| Your assignment |
Pull out of the data below the stretch of lines bounded by the one containing "--orange-light: #f28a25;" and the one containing "none; stroke: var(--ban-red);", both bounds included, unchanged.

---*---

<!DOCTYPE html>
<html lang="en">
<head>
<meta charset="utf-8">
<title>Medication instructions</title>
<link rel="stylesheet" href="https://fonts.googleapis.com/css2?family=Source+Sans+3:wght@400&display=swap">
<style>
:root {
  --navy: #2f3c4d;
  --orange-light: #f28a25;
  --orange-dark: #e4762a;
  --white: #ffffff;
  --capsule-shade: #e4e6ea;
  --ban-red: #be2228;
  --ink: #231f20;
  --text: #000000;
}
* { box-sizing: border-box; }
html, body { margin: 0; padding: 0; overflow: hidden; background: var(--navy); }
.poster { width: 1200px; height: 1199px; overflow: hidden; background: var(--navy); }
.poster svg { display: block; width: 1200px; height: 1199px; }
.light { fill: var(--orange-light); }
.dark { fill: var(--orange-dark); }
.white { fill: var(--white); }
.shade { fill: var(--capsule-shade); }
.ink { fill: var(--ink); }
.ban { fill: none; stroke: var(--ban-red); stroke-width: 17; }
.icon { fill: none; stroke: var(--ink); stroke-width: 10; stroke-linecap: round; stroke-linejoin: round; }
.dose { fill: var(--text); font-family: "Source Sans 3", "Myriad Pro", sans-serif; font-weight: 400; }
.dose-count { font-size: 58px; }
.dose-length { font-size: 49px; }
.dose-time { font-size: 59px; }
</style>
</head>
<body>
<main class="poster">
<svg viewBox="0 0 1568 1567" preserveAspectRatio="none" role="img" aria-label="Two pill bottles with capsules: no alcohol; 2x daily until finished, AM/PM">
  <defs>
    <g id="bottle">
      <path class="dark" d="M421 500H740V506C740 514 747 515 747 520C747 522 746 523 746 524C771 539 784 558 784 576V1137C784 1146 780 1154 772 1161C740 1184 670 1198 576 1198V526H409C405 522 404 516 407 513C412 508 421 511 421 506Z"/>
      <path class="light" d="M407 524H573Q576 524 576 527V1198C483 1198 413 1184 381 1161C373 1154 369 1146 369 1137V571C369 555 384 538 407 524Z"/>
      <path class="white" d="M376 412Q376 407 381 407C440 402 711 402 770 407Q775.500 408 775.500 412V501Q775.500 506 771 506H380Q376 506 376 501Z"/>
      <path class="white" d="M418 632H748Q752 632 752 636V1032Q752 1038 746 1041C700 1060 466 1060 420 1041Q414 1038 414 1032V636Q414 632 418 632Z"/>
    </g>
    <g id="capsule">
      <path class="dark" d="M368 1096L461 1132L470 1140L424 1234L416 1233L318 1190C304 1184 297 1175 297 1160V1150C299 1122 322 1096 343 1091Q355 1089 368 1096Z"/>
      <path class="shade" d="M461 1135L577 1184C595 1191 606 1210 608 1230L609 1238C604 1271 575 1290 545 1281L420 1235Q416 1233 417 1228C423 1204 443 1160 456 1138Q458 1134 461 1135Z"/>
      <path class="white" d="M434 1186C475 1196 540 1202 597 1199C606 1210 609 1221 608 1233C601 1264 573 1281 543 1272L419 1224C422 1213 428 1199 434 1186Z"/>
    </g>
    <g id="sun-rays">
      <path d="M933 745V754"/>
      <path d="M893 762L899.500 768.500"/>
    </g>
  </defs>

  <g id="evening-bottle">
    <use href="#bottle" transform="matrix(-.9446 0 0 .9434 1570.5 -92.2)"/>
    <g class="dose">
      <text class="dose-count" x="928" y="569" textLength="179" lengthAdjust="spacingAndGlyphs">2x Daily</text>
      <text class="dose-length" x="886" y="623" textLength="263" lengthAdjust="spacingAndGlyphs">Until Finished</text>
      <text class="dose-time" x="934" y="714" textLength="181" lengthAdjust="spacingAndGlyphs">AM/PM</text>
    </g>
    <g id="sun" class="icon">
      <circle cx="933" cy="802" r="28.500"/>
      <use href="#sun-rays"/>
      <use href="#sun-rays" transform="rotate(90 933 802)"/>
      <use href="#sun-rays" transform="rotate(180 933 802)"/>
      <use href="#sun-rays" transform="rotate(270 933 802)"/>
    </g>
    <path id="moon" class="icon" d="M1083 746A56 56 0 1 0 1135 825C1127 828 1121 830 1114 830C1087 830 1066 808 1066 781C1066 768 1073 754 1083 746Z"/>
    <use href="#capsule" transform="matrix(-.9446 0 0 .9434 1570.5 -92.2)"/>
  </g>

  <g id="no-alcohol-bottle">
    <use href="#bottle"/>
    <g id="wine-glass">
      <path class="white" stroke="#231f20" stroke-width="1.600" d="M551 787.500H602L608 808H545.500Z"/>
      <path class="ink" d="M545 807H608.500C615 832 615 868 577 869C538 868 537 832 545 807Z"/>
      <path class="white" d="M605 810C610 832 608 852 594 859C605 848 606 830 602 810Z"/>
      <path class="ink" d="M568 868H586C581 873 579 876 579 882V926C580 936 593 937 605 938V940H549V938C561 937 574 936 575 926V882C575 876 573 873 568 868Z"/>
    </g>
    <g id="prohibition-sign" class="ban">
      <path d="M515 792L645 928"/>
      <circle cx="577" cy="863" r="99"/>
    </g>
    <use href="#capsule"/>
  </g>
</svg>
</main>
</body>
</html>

---*---

| Exercise response |
  --orange-light: #f28a25;
  --orange-dark: #e4762a;
  --white: #ffffff;
  --capsule-shade: #e4e6ea;
  --ban-red: #be2228;
  --ink: #231f20;
  --text: #000000;
}
* { box-sizing: border-box; }
html, body { margin: 0; padding: 0; overflow: hidden; background: var(--navy); }
.poster { width: 1200px; height: 1199px; overflow: hidden; background: var(--navy); }
.poster svg { display: block; width: 1200px; height: 1199px; }
.light { fill: var(--orange-light); }
.dark { fill: var(--orange-dark); }
.white { fill: var(--white); }
.shade { fill: var(--capsule-shade); }
.ink { fill: var(--ink); }
.ban { fill: none; stroke: var(--ban-red); stroke-width: 17; }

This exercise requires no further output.